A square near the Moscow headquarters of Russia’s Foreign Intelligence Service (SVR) has been named after Kim Philby, a British spy who defected to the Soviet Union in 1963.
The intersection in the southwestern part of the capital was renamed Kim Philby Square following the signing of a decree by Moscow Mayor Sergei Sobyanin on November 6.
The action comes at a time of heightened tensions between Russia and Britain over the poisoning of a Russian former spy and his daughter in the English city of Salisbury in March. Britain and most of the West has blame Russia for the Soviet-designed nerve agent attack on Sergei and Yulia Skripal, although Moscow denies any involvement.
Philby, considered his country's biggest Cold War traitor, joined Britain's MI6 foreign intelligence service in 1940 and rose to the head of its counterespionage division.
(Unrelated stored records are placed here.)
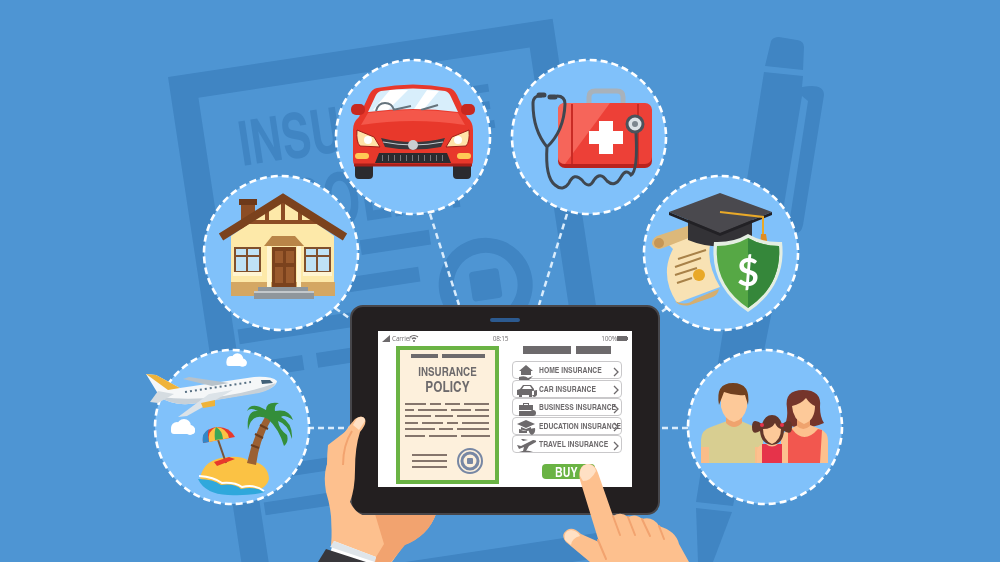
<!DOCTYPE html>
<html lang="en">
<head>
<meta charset="utf-8">
<title>Insurance policy online</title>
<style>
:root{--sky:#4e95d3;--shade:#4085c3;--bubble:#80c1fa;--ink:#231f20;--grey:#6d6a6c;--green:#6ab344;--paper:#fdf0dc;--skin:#fdc08e;--skin-dark:#f2a36f;--red:#e8382b}
*{box-sizing:border-box;margin:0;padding:0}
body{width:1000px;height:562px;overflow:hidden;background:var(--sky)}
.poster{position:relative;width:1000px;height:562px;overflow:hidden;background:var(--sky);font-family:"TeX Gyre Heros Cn","Liberation Sans",sans-serif;font-weight:700;color:var(--grey)}
.layer{position:absolute;left:0;top:0;width:1000px;height:562px}
.tablet{position:absolute;left:350px;top:305px;width:310px;height:210px;border-radius:13px;background:var(--ink);border:2px solid #47464a}
.speaker{position:absolute;left:138px;top:11px;width:30px;height:4px;border-radius:2px;background:#2c5a90}
.screen{position:absolute;left:26px;top:24px;width:254px;height:156px;background:#fff}
.status{position:absolute;left:14px;right:15px;top:3px;display:flex;justify-content:space-between;font:400 6.5px/10px "Open Sans",sans-serif;letter-spacing:-.2px}
.policy{position:absolute;left:18px;top:15px;width:103px;height:138px;border:4px solid var(--green);background:var(--paper);text-align:center}
.policy h1{position:absolute;left:0;right:0;top:15px;font-size:12px;line-height:14px}
.policy h1 b{display:block;font-size:14.5px}
.menu{position:absolute;left:134px;top:30px;width:110px;list-style:none}
.menu li{height:18px;margin-bottom:.5px;border:1px solid #c9c8ca;border-radius:4px;padding-left:26px;font-size:8.3px;line-height:17px;white-space:nowrap}
.buy{position:absolute;left:164px;top:133px;width:53px;height:15px;border-radius:4px;background:var(--green);color:#fff;font-size:13px;line-height:16px;padding-left:13px;text-decoration:none}
</style>
</head>
<body>
<main class="poster">
<svg class="layer" viewBox="0 0 1000 562" aria-hidden="true">
  <g id="backdrop" fill="#4085c3">
    <g transform="translate(168 77) rotate(-8.6)">
      <path d="M0 0H389V540H0ZM27 25V515H362V25Z" fill-rule="evenodd"/>
      <g font-family="TeX Gyre Heros Cn, sans-serif" font-weight="700" font-size="62">
        <text x="60" y="99" textLength="258" lengthAdjust="spacingAndGlyphs">INSURANCE</text>
        <text x="102" y="172" font-size="72" textLength="180" lengthAdjust="spacingAndGlyphs">POLICY</text>
      </g>
      <path d="M31 190h118v15H31zM165 190h70v15h-70zM31 225h80v15H31zM127 225h92v15h-92zM31 260h135v15H31zM31 295h60v15H31zM105 295h80v15h-80zM31 400h120v13H31zM31 435h120v13H31z"/>
      <path d="M283 206a47 47 0 1 0 .1 0ZM283 221a32 32 0 1 1-.1 0Z" fill-rule="evenodd"/>
      <rect x="268" y="238" width="30" height="30" rx="4"/>
    </g>
    <path d="M771 41q2-4 8-4l18 3q7 1 7 7l-1 23-38-4ZM764 72l39 4-1 11q22-4 22 8l-21 130q-2 10-10 8l-5-2-55 275-37-4Z"/>
    <path d="M696 508l36 4-19 50H698Z"/>
    <path d="M802 96l-22 133 8 2 20-130Z" fill="#4e95d3"/>
  </g>
  <g id="connectors" stroke="#d9ecfc" stroke-width="2.5" stroke-dasharray="6 4">
    <path d="M430 214l29 91M567 214l-28 91M335 308l20 14M667 308l-20 14M308 428h44M688 428h-30"/>
  </g>
  <g id="bubbles" fill="#80c1fa" stroke="#fff" stroke-width="2.6" stroke-dasharray="7 4">
    <circle cx="413" cy="137" r="77"/><circle cx="589" cy="137" r="77"/>
    <circle cx="281" cy="253" r="77"/><circle cx="721" cy="253" r="77"/>
    <circle cx="232" cy="427" r="77"/><circle cx="765" cy="427" r="77"/>
  </g>

  <g id="car">
    <path d="M355 155h18v20q0 4-4 4h-10q-4 0-4-4ZM453 155h18v20q0 4-4 4h-10q-4 0-4-4Z" fill="#2b2b2f"/>
    <path d="M377 88q36-7 72 0 5 1 8 7l10 22q6 5 6 13v30q0 6-5 6H358q-5 0-5-6v-30q0-8 6-13l10-22q3-6 8-7Z" fill="#e8382b"/>
    <path d="M381 91q32-5 64 0 4 1 6 6l7 15q-45-6-90 0l7-15q2-5 6-6Z" fill="#d8eefb"/>
    <path d="M390 90h18l-20 20h-15ZM427 90l12 1-15 18h-10Z" fill="#fff"/>
    <path d="M376 111q2-8 9-8t9 7M421 110l17-5M393 110l18-4" fill="none" stroke="#65737c" stroke-width="2"/>
    <path d="M368 113q45-6 90 0l7 12q-52-8-104 0Z" fill="#f4574a"/>
    <rect x="351" y="104" width="14" height="11" rx="5" fill="#c8281f"/><rect x="461" y="104" width="14" height="11" rx="5" fill="#c8281f"/>
    <path d="M357 130l17 7 6 10-20-1q-4-4-3-16ZM469 130l-17 7-6 10 20-1q4-4 3-16Z" fill="#ffe3a8" stroke="#9f1e18"/>
    <circle cx="368" cy="140" r="4" fill="#fff"/><circle cx="458" cy="140" r="4" fill="#fff"/>
    <path d="M381 138q32 8 64 0l-4 9q-28 5-56 0Z" fill="#38383d"/>
    <path d="M383 142q30 6 60 0" fill="none" stroke="#c9ced1"/>
    <circle cx="413" cy="145" r="5" fill="#c9ced1"/>
    <path d="M379 153h68l4 10h-76Z" fill="#2b2b2f"/><path d="M382 158h62" stroke="#77777c" stroke-width="6" stroke-dasharray="1 5"/>
    <rect x="355" y="153" width="14" height="6" rx="3" fill="#ffca55"/><rect x="457" y="153" width="14" height="6" rx="3" fill="#ffca55"/>
    <path d="M354 165h118" stroke="#a71f19" stroke-width="3"/>
  </g>

  <g id="first-aid">
    <path d="M589 108V97q0-6 6-6h22q6 0 6 6v11" fill="none" stroke="#a8b2bb" stroke-width="5"/>
    <rect x="558" y="105" width="94" height="63" rx="7" fill="#b9221e"/><rect x="558" y="103" width="94" height="61" rx="7" fill="#ed4037"/>
    <path d="M565 103h45l-45 61q-7 0-7-7v-47q0-7 7-7Z" fill="#f6655a"/>
    <path d="M572 104v60M638 104v60" stroke="#c92b25" stroke-width="2"/>
    <path d="M599 121h14v10h10v13h-10v10h-14v-10h-10v-13h10Z" fill="#fff"/>
    <g fill="none" stroke="#3f4750" stroke-width="3" stroke-linecap="round">
      <path d="M541 96q-8-1-8 8 0 26 14 43 17-16 18-43 0-8-8-8M547 147q-2 30 8 38 8 7 14-2 5-11 13-3 7 10 12 0 6-9 13 1 8 7 14-4 5-9 10-2 7-4 5-42"/>
      <path d="M539 95h5M555 97h-5" stroke-width="5"/>
    </g>
    <circle cx="635" cy="124" r="8" fill="#dce2e6" stroke="#4b535b" stroke-width="3"/><circle cx="635" cy="124" r="3" fill="#7c868e"/>
  </g>

  <g id="house">
    <path d="M241 201h14v28h-14Z" fill="#8c4d25"/><path d="M239 199h18v6h-18Z" fill="#6d391a"/>
    <path d="M231 236l53-36 50 36v54H231Z" fill="#fde9a9"/>
    <path d="M231 282h104v14H231Z" fill="#d4a763"/>
    <path d="M245 222h77M267 210v13M300 210v13M283 202v20" stroke="#8c4d25" stroke-width="4"/>
    <path d="M221 237l62-39 62 39" fill="none" stroke="#7b421d" stroke-width="8"/>
    <path d="M264 246l8-10h23l9 10Z" fill="#b98548"/><path d="M267 246h4v42h-4ZM297 246h4v42h-4Z" fill="#fff5d2"/>
    <path d="M272 247h24v41h-24Z" fill="#7b421d"/><path d="M275 251h8v12h-8ZM286 251h8v12h-8ZM275 267h8v16h-8ZM286 267h8v16h-8Z" fill="#9a5a2d"/>
    <g id="window"><rect x="235" y="248" width="25" height="24" fill="#bfe2f5" stroke="#80502d" stroke-width="2"/><path d="M247 248v24M235 256h25" stroke="#80502d" stroke-width="2"/><path d="M233 274h29" stroke="#fff5d2" stroke-width="4"/></g>
    <use href="#window" x="70"/>
    <path d="M258 287h50v5h6v7h-60v-7h4Z" fill="#8f969c"/><path d="M254 292h60" stroke="#c3c8cc" stroke-width="2"/>
  </g>

  <g id="education">
    <path d="M660 236l48-16q9 4 5 14-10 25 7 53l-43 16q-18-28-4-54Z" fill="#f8e2b4"/>
    <path d="M652 244q0-7 8-9l46-15q7 3 3 10l-46 18q-8 3-11-4Z" fill="#dcb87a"/><circle cx="659" cy="243" r="5" fill="#c69655"/>
    <path d="M675 301q11 6 20-2l24-10q-1 7-9 9l-20 7q-10 2-15-4Z" fill="#d5ae6f"/>
    <path d="M678 259l28-9M675 267l26-9M675 275l22-7M677 283l15-5" stroke="#a88249" stroke-width="2"/>
    <circle cx="699" cy="275" r="6" fill="#e9a928"/>
    <path d="M688 215v25q32 13 64 0v-25Z" fill="#333236"/>
    <path d="M669 212l51-19 52 19-52 21Z" fill="#4a494e"/><path d="M669 212l51 21 52-21v3l-52 21-51-21Z" fill="#222125"/>
    <path d="M720 212l43 5v20" fill="none" stroke="#e9a928" stroke-width="2"/><path d="M761 234h5l2 13h-8Z" fill="#e08d23"/>
    <path d="M748 234q15 9 34 8 5 44-34 70-39-26-34-70 19 1 34-8Z" fill="#e4eee2"/>
    <path d="M748 238q14 8 31 8 3 39-31 62-34-23-31-62 17 0 31-8Z" fill="#56a845"/><path d="M748 238q14 8 31 8 3 39-31 62Z" fill="#35873a"/>
    <text x="748" y="286" text-anchor="middle" font-family="Lato, sans-serif" font-weight="700" font-size="38" fill="#fff">$</text>
  </g>

  <g id="travel">
    <g id="cloud" fill="#fff"><circle cx="177" cy="428" r="6"/><circle cx="184" cy="426" r="7"/><circle cx="190" cy="430" r="5"/><rect x="171" y="427" width="24" height="7" rx="3"/></g>
    <use href="#cloud" transform="translate(82 -7) scale(.84)" x="1" y="10"/>
    <path d="M146 374l10 1 24 13 74-11q18-1 23 4-1 7-17 11l-62 11q-24 4-38-6Z" fill="#f5f7f8"/>
    <path d="M160 397q55 7 116-14-4 7-17 10l-61 10q-24 4-38-6Z" fill="#c8d1d8"/>
    <path d="M146 374l10 1 24 13-12 2Z" fill="#efb339"/><path d="M158 391l-8 11 8 1 16-9Z" fill="#d5dce1"/>
    <path d="M209 394l-31 23 9-1 46-26Z" fill="#dce3e8"/><path d="M212 386l-29-7 6-2 40 6Z" fill="#b7c2ca"/>
    <path d="M185 392l66-10" stroke="#597184" stroke-width="2" stroke-dasharray="2 3"/><path d="M261 380l9 0 3 3-11 1Z" fill="#426178"/><path d="M201 403l14-3v6l-12 2Z" fill="#efb339"/>
    <path d="M200 478q4-20 29-21 13-1 20 4 19 2 20 18-2 8-12 12-35 8-57-13Z" fill="#fbc244"/>
    <path d="M198 479q16 0 23 6 14-2 20 4 14-3 24 3-12 4-37 3-23-1-30-16Z" fill="#2fa8dc"/>
    <path d="M199 476q15 1 23 7 13-1 20 4 13-3 22 4" fill="none" stroke="#fff" stroke-width="2"/>
    <path d="M247 463q6-27 18-46l6 3q-12 21-15 45Z" fill="#9b6032"/><path d="M251 445l8 3M255 434l8 4M260 425l8 4" stroke="#6d3d1c" stroke-width="2"/>
    <path d="M268 419q-16-8-20 11-2-20 10-19-8-4-11 0 4-10 19-1 0-9 13-7-5 2-4 8 14-3 18 9-9-6-12-3 12 6 11 22-4-15-14-18 1 8 9 14 2 7-3 11-5-17-16-27Z" fill="#348e3a"/>
    <path d="M215 431l11 32" stroke="#78543a" stroke-width="2"/>
    <path d="M203 443q-2-13 13-16 13-1 19 10Z" fill="#e8382b"/><path d="M209 442q-2-11 7-15 11 1 13 11Z" fill="#fbc244"/><path d="M215 440q-1-9 1-13 6 3 7 12Z" fill="#3aa758"/><path d="M203 443q-2-10 6-14-2 5 0 13Z" fill="#3187c8"/>
    <path d="M214 462l15-5 6 2-18 7Z" fill="#e8382b"/>
  </g>

  <g id="family">
    <path d="M701 463v-23q0-10 10-13l16-6h14l14 6q7 3 8 13v23Z" fill="#d8ce91"/>
    <path d="M701 447h8v16h-8ZM755 447h7v16h-7Z" fill="#f9bd89"/>
    <path d="M726 412h16v11q-8 8-16 0Z" fill="#efa36e"/>
    <path d="M721 397q0-12 13-12t13 12v10q-3 13-13 15-10-2-13-15Z" fill="#fdc999"/>
    <path d="M719 405q-4-22 14-22 18 0 15 22l-3-10q-11 1-21-3Z" fill="#71401f"/>
    <path d="M785 424q3-6 2-16-3-18 16-18t17 17q0 10 4 16-20 9-39 1Z" fill="#75352b"/>
    <path d="M781 463v-22q0-9 9-12l8-4h12l10 4q8 3 8 12v22Z" fill="#fdc08e"/>
    <path d="M788 430l4-1q12 16 26 0l4 1-2 33h-32Z" fill="#f2574f"/>
    <path d="M797 417h13v9q-7 6-13 0Z" fill="#efa36e"/>
    <path d="M792 406q9-2 14-8 4 6 9 8 0 14-11 18-11-4-12-18Z" fill="#fdc999"/>
    <path d="M757 463v-13q1-5 7-6h16q5 1 6 6v13Z" fill="#fdc08e"/><path d="M762 444h4q6 5 12 0h4v19h-20Z" fill="#e6334a"/>
    <path d="M762 424q-10-7-10 3 0 9 8 4 1 13 12 14 11-1 12-14 8 5 8-4 0-10-10-3-3-9-10-9t-10 9Z" fill="#633629"/>
    <path d="M763 429q9 0 12-6 2 5 6 6 0 11-9 15-9-4-9-15Z" fill="#fdc999"/>
    <circle cx="762" cy="425" r="2" fill="#e6334a"/><circle cx="782" cy="425" r="2" fill="#e6334a"/>
  </g>

  <g id="holding-palm">
    <path d="M354 425l-26 20q-3 28 3 56l1 42 43 19h17l12-17q24-9 32-31l-10-30Z" fill="#fdc08e"/>
    <path d="M375 514h61q-8 22-31 31l-14 17h-18l11-18Z" fill="#f2a36f"/>
  </g>
</svg>

<section class="tablet" aria-label="Tablet">
  <span class="speaker"></span>
  <div class="screen">
    <div class="status"><span>Carrier</span><span style="margin-right:12px">08:15</span><span>100%</span></div>
    <article class="policy"><h1>INSURANCE<b>POLICY</b></h1></article>
    <ul class="menu"><li>HOME INSURANCE</li><li>CAR INSURANCE</li><li>BUSINESS INSURANCE</li><li>EDUCATION INSURANCE</li><li>TRAVEL INSURANCE</li></ul>
    <a class="buy" href="#">BUY</a>
  </div>
</section>

<svg class="layer" viewBox="0 0 1000 562" aria-hidden="true">
  <g id="screen-details" fill="#6d6a6c">
    <path d="M382 342l8-7v7ZM617 336h10v5h-10ZM627 337h1v3h-1Z"/>
    <path d="M410 337q4-3 8 0M412 339q2-2 4 0" fill="none" stroke="#6d6a6c" stroke-width="1.2"/><circle cx="414" cy="341" r="1"/>
    <path d="M411 354h27v4h-27ZM442 354h43v4h-43ZM523 346h48v8h-48ZM576 346h35v8h-35Z"/>
    <path d="M405 404h21M430 404h11M445 404h15M464 404h25M405 410h9M418 410h29M451 410h20M475 410h14M405 416h26M435 416h18M457 416h32M405 423h13M422 423h21M447 423h11M462 423h27M405 429h30M439 429h14M457 429h32M405 436h20M429 436h28M461 436h29M412 455h35M412 461h35M412 467h35" fill="none" stroke="#85756c" stroke-width="2"/>
    <g fill="none" stroke="#7787a4" stroke-width="2"><circle cx="470" cy="461" r="12"/><circle cx="470" cy="461" r="8" stroke-width="3"/></g><rect x="467" y="458" width="6" height="6" rx="1" fill="#7787a4"/>
    <path d="M614 368l4 4-4 4M614 386l4 4-4 4M614 405l4 4-4 4M614 423l4 4-4 4M614 442l4 4-4 4" fill="none" stroke="#6d6a6c" stroke-width="1.3"/>
    <g id="menu-icons">
      <path d="M519 371l7-6 7 6h-2v4h-10v-4ZM519 377q6-2 9 1l5-2-4 4h-10Z"/>
      <path d="M517 390l3-1 3-4h8l3 4v6h-2v2h-3v-2h-7v2h-3v-2h-2ZM524 386l-2 3h10l-2-3ZM532 391l5-1v5q-3 4-5 0Z" fill-rule="evenodd"/>
      <path d="M519 405h4v-2h6v2h4v5h-14ZM519 411h14v5h-14ZM524 404v1h4v-1Z" fill-rule="evenodd"/><circle cx="533" cy="413" r="3"/>
      <path d="M517 424l9-4 9 4-9 4ZM521 427l5 2 5-2v3q-5 2-10 0ZM529 429l6-1q1 5-3 7-4-2-3-6ZM519 429v4h8v-2Z"/>
      <path d="M517 445l4 1 12-6q4 0 3 2l-7 4-3 5h-3l1-4-5 2ZM523 441l-2-2h2l5 1ZM519 452q7-3 14 0Z"/>
    </g>
  </g>
  <g id="holding-hand">
    <path d="M331 456q12-24 24-37 7-5 10 0 2 5-5 13-5 15-5 38 0 19-5 32 5 11 15 14l8 10-8 32-34-13q3-28-5-53-4-23 5-36Z" fill="#fdc08e"/>
    <path d="M357 418q8-3 8 3l-6 9-6-5Z" fill="#ffe0c4"/>
    <path d="M352 431q-9 14-9 34" fill="none" stroke="#f2a36f" stroke-width="2"/>
    <path d="M334 541l42 16-2 5h-47Z" fill="#fff"/><path d="M334 541l42 16-1 5-45-15Z" fill="#dfe5ea"/>
    <path d="M326 549l40 13h-48Z" fill="#38373b"/>
  </g>
  <g id="tapping-hand">
    <path d="M580 480q-3-14 7-16 8-1 11 9l15 43q8-5 15 1 8-4 14 2 11-3 17 7 17 5 20 18l10 18h-99l-24-20q-6-7 1-12 6-4 14 4l18 8Z" fill="#fdc08e"/>
    <path d="M580 476q-1-10 7-12 7 0 9 7-5 10-13 10Z" fill="#ffe0c4"/>
    <path d="M613 516l7 19M628 517l7 18M642 519l8 17M659 526l5 13M598 540l8 19" fill="none" stroke="#f2a36f" stroke-width="2" stroke-linecap="round"/>
    <path d="M565 540q-2-9 6-10 7 1 9 6-8 2-9 9Z" fill="#ffe0c4"/>
  </g>
</svg>
</main>
</body>
</html>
He also served as intelligence liaison with the United States.
He was exposed as a double agent in 1963 after passing information to Moscow over three decades and defected to the Soviet Union while being stationed in Beirut.
He lived in the Russian capital until he died in 1988, although nowhere near the square named in his honor.
The move comes months after a street plaza opposite the Russian Embassy in Washington was renamed in February to honor Boris Nemtsov, the Russian opposition leader who was assassinated in Moscow in February 2015.